What you should do ▸
Could you write the entries out again, exactly as they appear?

BEGIN Data for this task

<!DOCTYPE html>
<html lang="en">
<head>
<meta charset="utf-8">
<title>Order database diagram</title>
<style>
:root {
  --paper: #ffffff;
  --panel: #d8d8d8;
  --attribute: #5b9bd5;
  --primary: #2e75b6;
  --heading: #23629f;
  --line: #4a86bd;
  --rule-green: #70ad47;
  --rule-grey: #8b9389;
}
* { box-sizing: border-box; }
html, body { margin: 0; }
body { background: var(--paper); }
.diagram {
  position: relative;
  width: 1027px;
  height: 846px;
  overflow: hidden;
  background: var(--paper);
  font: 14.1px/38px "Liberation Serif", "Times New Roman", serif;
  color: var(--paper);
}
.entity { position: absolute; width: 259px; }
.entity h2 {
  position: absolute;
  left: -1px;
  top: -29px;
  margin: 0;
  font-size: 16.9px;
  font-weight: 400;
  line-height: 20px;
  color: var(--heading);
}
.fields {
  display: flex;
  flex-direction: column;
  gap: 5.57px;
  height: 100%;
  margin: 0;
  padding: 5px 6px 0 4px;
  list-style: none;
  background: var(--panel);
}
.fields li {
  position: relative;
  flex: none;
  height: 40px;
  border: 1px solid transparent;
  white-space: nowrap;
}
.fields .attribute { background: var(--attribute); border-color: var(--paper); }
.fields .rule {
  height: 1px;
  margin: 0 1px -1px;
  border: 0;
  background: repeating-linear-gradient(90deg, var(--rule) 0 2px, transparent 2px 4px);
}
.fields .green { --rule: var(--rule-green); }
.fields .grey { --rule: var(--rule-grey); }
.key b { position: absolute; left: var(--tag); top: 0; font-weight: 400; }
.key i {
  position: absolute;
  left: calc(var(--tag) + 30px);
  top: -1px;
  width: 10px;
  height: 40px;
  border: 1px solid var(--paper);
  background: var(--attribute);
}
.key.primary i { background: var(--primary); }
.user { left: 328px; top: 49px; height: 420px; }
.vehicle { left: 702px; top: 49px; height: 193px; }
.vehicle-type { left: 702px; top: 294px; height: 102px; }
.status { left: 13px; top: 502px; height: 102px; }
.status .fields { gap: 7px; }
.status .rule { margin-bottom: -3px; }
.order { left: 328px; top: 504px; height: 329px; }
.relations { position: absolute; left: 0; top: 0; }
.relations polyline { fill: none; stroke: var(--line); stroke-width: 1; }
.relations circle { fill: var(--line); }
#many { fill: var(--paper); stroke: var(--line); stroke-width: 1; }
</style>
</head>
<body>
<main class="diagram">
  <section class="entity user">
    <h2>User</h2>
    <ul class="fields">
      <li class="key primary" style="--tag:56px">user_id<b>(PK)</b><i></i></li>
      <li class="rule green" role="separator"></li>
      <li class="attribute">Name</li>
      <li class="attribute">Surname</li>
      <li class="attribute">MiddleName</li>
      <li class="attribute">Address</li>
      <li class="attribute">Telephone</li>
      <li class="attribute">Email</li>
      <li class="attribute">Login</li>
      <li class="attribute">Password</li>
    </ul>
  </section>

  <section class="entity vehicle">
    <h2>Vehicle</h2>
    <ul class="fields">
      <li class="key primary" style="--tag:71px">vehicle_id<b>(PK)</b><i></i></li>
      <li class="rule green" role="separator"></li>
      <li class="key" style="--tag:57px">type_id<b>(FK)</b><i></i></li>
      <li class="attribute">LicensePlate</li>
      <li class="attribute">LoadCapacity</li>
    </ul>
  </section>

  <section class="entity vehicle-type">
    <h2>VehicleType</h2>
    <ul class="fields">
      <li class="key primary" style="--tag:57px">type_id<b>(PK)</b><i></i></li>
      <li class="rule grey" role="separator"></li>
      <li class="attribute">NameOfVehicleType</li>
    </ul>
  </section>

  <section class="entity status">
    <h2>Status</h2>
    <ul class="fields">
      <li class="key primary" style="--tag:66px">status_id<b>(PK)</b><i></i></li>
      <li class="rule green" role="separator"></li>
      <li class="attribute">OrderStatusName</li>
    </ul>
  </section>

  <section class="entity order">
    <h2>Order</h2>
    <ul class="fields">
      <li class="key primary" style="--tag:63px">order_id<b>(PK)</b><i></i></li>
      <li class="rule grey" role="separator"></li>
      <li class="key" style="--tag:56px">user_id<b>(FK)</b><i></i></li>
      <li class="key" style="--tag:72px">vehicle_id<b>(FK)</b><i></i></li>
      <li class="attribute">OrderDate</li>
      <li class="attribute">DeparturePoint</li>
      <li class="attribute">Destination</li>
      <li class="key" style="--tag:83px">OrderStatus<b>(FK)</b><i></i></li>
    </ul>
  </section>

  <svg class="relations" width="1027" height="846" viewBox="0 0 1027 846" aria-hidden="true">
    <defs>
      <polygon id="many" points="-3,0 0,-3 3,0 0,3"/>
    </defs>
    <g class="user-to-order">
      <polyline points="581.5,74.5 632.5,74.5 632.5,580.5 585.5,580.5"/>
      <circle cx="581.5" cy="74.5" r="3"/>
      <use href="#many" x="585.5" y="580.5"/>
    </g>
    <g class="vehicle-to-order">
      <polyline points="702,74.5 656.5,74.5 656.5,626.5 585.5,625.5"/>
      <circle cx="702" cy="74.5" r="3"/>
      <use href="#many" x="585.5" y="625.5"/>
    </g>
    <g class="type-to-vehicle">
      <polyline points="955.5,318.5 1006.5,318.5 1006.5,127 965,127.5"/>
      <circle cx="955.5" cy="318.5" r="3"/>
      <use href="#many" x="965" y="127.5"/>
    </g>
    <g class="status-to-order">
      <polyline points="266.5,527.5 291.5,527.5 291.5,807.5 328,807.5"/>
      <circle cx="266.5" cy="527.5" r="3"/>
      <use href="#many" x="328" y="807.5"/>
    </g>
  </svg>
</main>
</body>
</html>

END Data for this task

Exercise response ▸
<!DOCTYPE html>
<html lang="en">
<head>
<meta charset="utf-8">
<title>Order database diagram</title>
<style>
:root {
  --paper: #ffffff;
  --panel: #d8d8d8;
  --attribute: #5b9bd5;
  --primary: #2e75b6;
  --heading: #23629f;
  --line: #4a86bd;
  --rule-green: #70ad47;
  --rule-grey: #8b9389;
}
* { box-sizing: border-box; }
html, body { margin: 0; }
body { background: var(--paper); }
.diagram {
  position: relative;
  width: 1027px;
  height: 846px;
  overflow: hidden;
  background: var(--paper);
  font: 14.1px/38px "Liberation Serif", "Times New Roman", serif;
  color: var(--paper);
}
.entity { position: absolute; width: 259px; }
.entity h2 {
  position: absolute;
  left: -1px;
  top: -29px;
  margin: 0;
  font-size: 16.9px;
  font-weight: 400;
  line-height: 20px;
  color: var(--heading);
}
.fields {
  display: flex;
  flex-direction: column;
  gap: 5.57px;
  height: 100%;
  margin: 0;
  padding: 5px 6px 0 4px;
  list-style: none;
  background: var(--panel);
}
.fields li {
  position: relative;
  flex: none;
  height: 40px;
  border: 1px solid transparent;
  white-space: nowrap;
}
.fields .attribute { background: var(--attribute); border-color: var(--paper); }
.fields .rule {
  height: 1px;
  margin: 0 1px -1px;
  border: 0;
  background: repeating-linear-gradient(90deg, var(--rule) 0 2px, transparent 2px 4px);
}
.fields .green { --rule: var(--rule-green); }
.fields .grey { --rule: var(--rule-grey); }
.key b { position: absolute; left: var(--tag); top: 0; font-weight: 400; }
.key i {
  position: absolute;
  left: calc(var(--tag) + 30px);
  top: -1px;
  width: 10px;
  height: 40px;
  border: 1px solid var(--paper);
  background: var(--attribute);
}
.key.primary i { background: var(--primary); }
.user { left: 328px; top: 49px; height: 420px; }
.vehicle { left: 702px; top: 49px; height: 193px; }
.vehicle-type { left: 702px; top: 294px; height: 102px; }
.status { left: 13px; top: 502px; height: 102px; }
.status .fields { gap: 7px; }
.status .rule { margin-bottom: -3px; }
.order { left: 328px; top: 504px; height: 329px; }
.relations { position: absolute; left: 0; top: 0; }
.relations polyline { fill: none; stroke: var(--line); stroke-width: 1; }
.relations circle { fill: var(--line); }
#many { fill: var(--paper); stroke: var(--line); stroke-width: 1; }
</style>
</head>
<body>
<main class="diagram">
  <section class="entity user">
    <h2>User</h2>
    <ul class="fields">
      <li class="key primary" style="--tag:56px">user_id<b>(PK)</b><i></i></li>
      <li class="rule green" role="separator"></li>
      <li class="attribute">Name</li>
      <li class="attribute">Surname</li>
      <li class="attribute">MiddleName</li>
      <li class="attribute">Address</li>
      <li class="attribute">Telephone</li>
      <li class="attribute">Email</li>
      <li class="attribute">Login</li>
      <li class="attribute">Password</li>
    </ul>
  </section>

  <section class="entity vehicle">
    <h2>Vehicle</h2>
    <ul class="fields">
      <li class="key primary" style="--tag:71px">vehicle_id<b>(PK)</b><i></i></li>
      <li class="rule green" role="separator"></li>
      <li class="key" style="--tag:57px">type_id<b>(FK)</b><i></i></li>
      <li class="attribute">LicensePlate</li>
      <li class="attribute">LoadCapacity</li>
    </ul>
  </section>

  <section class="entity vehicle-type">
    <h2>VehicleType</h2>
    <ul class="fields">
      <li class="key primary" style="--tag:57px">type_id<b>(PK)</b><i></i></li>
      <li class="rule grey" role="separator"></li>
      <li class="attribute">NameOfVehicleType</li>
    </ul>
  </section>

  <section class="entity status">
    <h2>Status</h2>
    <ul class="fields">
      <li class="key primary" style="--tag:66px">status_id<b>(PK)</b><i></i></li>
      <li class="rule green" role="separator"></li>
      <li class="attribute">OrderStatusName</li>
    </ul>
  </section>

  <section class="entity order">
    <h2>Order</h2>
    <ul class="fields">
      <li class="key primary" style="--tag:63px">order_id<b>(PK)</b><i></i></li>
      <li class="rule grey" role="separator"></li>
      <li class="key" style="--tag:56px">user_id<b>(FK)</b><i></i></li>
      <li class="key" style="--tag:72px">vehicle_id<b>(FK)</b><i></i></li>
      <li class="attribute">OrderDate</li>
      <li class="attribute">DeparturePoint</li>
      <li class="attribute">Destination</li>
      <li class="key" style="--tag:83px">OrderStatus<b>(FK)</b><i></i></li>
    </ul>
  </section>

  <svg class="relations" width="1027" height="846" viewBox="0 0 1027 846" aria-hidden="true">
    <defs>
      <polygon id="many" points="-3,0 0,-3 3,0 0,3"/>
    </defs>
    <g class="user-to-order">
      <polyline points="581.5,74.5 632.5,74.5 632.5,580.5 585.5,580.5"/>
      <circle cx="581.5" cy="74.5" r="3"/>
      <use href="#many" x="585.5" y="580.5"/>
    </g>
    <g class="vehicle-to-order">
      <polyline points="702,74.5 656.5,74.5 656.5,626.5 585.5,625.5"/>
      <circle cx="702" cy="74.5" r="3"/>
      <use href="#many" x="585.5" y="625.5"/>
    </g>
    <g class="type-to-vehicle">
      <polyline points="955.5,318.5 1006.5,318.5 1006.5,127 965,127.5"/>
      <circle cx="955.5" cy="318.5" r="3"/>
      <use href="#many" x="965" y="127.5"/>
    </g>
    <g class="status-to-order">
      <polyline points="266.5,527.5 291.5,527.5 291.5,807.5 328,807.5"/>
      <circle cx="266.5" cy="527.5" r="3"/>
      <use href="#many" x="328" y="807.5"/>
    </g>
  </svg>
</main>
</body>
</html>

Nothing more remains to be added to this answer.